Start of Block

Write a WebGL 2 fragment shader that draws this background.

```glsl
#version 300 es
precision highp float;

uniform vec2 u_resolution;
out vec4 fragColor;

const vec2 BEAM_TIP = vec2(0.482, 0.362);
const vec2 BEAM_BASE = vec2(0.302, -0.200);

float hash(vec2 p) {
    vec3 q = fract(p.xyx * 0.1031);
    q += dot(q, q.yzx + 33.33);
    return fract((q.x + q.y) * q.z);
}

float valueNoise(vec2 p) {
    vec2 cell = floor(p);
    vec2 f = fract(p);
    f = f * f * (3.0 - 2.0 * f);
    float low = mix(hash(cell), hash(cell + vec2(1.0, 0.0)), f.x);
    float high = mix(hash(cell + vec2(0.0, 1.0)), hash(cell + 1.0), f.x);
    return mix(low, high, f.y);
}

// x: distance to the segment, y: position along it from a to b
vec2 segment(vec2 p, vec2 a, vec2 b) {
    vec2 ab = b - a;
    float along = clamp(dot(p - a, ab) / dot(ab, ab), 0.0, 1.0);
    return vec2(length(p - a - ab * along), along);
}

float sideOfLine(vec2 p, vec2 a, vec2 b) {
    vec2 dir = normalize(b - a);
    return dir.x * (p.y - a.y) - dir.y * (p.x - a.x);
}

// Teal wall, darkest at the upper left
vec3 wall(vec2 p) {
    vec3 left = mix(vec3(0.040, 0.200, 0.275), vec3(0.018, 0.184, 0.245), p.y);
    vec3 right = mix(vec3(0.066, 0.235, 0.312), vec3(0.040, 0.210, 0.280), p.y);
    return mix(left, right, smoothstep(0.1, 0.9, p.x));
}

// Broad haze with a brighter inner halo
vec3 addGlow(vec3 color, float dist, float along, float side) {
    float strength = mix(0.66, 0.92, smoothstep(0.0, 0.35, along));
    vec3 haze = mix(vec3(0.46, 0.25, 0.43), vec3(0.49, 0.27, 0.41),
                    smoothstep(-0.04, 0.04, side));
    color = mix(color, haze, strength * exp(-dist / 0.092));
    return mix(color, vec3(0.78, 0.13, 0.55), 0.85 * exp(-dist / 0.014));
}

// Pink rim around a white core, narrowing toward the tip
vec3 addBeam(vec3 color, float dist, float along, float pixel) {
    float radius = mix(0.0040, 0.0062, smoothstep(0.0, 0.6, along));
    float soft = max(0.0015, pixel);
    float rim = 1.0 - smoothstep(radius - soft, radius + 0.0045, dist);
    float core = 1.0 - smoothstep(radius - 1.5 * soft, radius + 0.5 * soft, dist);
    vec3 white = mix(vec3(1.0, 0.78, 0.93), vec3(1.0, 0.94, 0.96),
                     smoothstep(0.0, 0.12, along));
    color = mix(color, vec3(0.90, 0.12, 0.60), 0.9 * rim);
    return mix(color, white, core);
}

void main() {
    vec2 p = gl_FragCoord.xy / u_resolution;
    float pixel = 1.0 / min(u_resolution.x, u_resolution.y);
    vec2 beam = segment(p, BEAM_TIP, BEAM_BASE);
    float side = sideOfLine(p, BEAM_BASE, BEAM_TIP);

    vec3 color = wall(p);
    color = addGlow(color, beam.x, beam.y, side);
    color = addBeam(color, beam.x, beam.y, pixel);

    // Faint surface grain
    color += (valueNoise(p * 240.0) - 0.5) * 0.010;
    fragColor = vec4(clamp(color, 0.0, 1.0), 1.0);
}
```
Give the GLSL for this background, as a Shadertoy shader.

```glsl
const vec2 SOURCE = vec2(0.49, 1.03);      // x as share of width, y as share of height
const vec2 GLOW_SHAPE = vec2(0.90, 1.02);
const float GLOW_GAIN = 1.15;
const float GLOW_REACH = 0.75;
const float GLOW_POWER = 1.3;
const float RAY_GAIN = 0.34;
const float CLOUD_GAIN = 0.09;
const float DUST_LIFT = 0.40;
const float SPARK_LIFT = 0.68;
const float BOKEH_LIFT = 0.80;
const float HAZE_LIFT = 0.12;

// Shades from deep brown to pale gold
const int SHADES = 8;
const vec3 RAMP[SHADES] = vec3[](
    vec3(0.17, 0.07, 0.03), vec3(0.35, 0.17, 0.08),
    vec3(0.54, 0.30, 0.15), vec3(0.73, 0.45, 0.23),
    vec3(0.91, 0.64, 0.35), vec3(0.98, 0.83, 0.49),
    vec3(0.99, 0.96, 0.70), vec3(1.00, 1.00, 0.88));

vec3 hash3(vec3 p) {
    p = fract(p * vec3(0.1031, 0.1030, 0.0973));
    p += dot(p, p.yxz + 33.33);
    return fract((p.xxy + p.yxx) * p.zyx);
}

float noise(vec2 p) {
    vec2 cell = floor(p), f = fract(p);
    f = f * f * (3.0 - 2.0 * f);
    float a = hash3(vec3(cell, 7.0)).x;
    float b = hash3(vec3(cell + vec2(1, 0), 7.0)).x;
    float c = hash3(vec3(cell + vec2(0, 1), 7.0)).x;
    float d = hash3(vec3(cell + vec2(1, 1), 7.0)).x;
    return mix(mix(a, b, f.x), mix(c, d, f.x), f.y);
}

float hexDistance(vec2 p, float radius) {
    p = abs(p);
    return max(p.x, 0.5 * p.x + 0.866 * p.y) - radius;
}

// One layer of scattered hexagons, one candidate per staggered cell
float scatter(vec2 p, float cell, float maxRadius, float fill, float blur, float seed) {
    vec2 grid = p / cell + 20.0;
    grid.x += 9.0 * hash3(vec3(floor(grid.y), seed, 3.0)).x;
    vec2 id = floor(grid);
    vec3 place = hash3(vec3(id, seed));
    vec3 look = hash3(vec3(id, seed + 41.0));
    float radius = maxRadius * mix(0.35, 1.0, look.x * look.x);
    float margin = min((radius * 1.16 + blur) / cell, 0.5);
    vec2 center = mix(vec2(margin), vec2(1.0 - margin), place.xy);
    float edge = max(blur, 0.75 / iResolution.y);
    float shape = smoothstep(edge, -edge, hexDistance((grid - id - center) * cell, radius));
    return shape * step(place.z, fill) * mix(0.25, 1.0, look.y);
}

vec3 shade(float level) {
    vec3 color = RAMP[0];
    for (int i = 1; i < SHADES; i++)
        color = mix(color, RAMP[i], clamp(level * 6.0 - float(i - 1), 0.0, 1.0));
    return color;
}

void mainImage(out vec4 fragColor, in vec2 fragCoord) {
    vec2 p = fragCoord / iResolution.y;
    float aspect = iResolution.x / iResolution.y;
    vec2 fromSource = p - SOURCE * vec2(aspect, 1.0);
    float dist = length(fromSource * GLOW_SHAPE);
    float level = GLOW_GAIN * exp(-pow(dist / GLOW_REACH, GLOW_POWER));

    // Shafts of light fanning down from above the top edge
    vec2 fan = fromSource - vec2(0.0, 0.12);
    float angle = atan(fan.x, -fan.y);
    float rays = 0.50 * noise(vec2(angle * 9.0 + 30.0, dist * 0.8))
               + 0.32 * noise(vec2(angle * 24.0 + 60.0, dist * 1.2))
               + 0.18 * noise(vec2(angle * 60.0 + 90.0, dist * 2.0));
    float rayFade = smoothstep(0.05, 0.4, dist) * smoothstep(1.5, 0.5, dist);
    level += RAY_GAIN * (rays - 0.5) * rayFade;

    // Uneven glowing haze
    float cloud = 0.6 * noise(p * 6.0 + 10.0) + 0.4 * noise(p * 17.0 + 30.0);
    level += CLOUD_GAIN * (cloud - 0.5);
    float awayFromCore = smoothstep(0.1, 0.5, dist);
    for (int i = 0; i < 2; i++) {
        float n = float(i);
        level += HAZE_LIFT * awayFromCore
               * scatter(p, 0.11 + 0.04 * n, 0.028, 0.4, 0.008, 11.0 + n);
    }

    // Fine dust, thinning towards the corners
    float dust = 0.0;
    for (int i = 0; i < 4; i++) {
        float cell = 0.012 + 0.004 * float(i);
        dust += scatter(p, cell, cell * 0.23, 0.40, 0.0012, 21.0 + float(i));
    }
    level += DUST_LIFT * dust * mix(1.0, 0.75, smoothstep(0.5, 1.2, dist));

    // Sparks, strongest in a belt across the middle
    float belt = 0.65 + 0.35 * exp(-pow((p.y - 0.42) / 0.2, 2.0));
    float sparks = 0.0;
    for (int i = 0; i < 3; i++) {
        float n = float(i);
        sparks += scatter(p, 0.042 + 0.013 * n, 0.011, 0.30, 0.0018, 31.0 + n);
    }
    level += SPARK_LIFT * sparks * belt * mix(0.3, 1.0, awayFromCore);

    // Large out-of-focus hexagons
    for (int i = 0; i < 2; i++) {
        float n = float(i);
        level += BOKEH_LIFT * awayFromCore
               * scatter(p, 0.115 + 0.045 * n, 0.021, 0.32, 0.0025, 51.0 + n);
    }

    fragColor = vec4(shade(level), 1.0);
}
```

End of Block

▸ **GOAL OF THE EXERCISE**
The expected answer is each line of the records above that includes the string "aspect".

▸ **ANSWER TO THIS EXERCISE**
    float aspect = iResolution.x / iResolution.y;
    vec2 fromSource = p - SOURCE * vec2(aspect, 1.0);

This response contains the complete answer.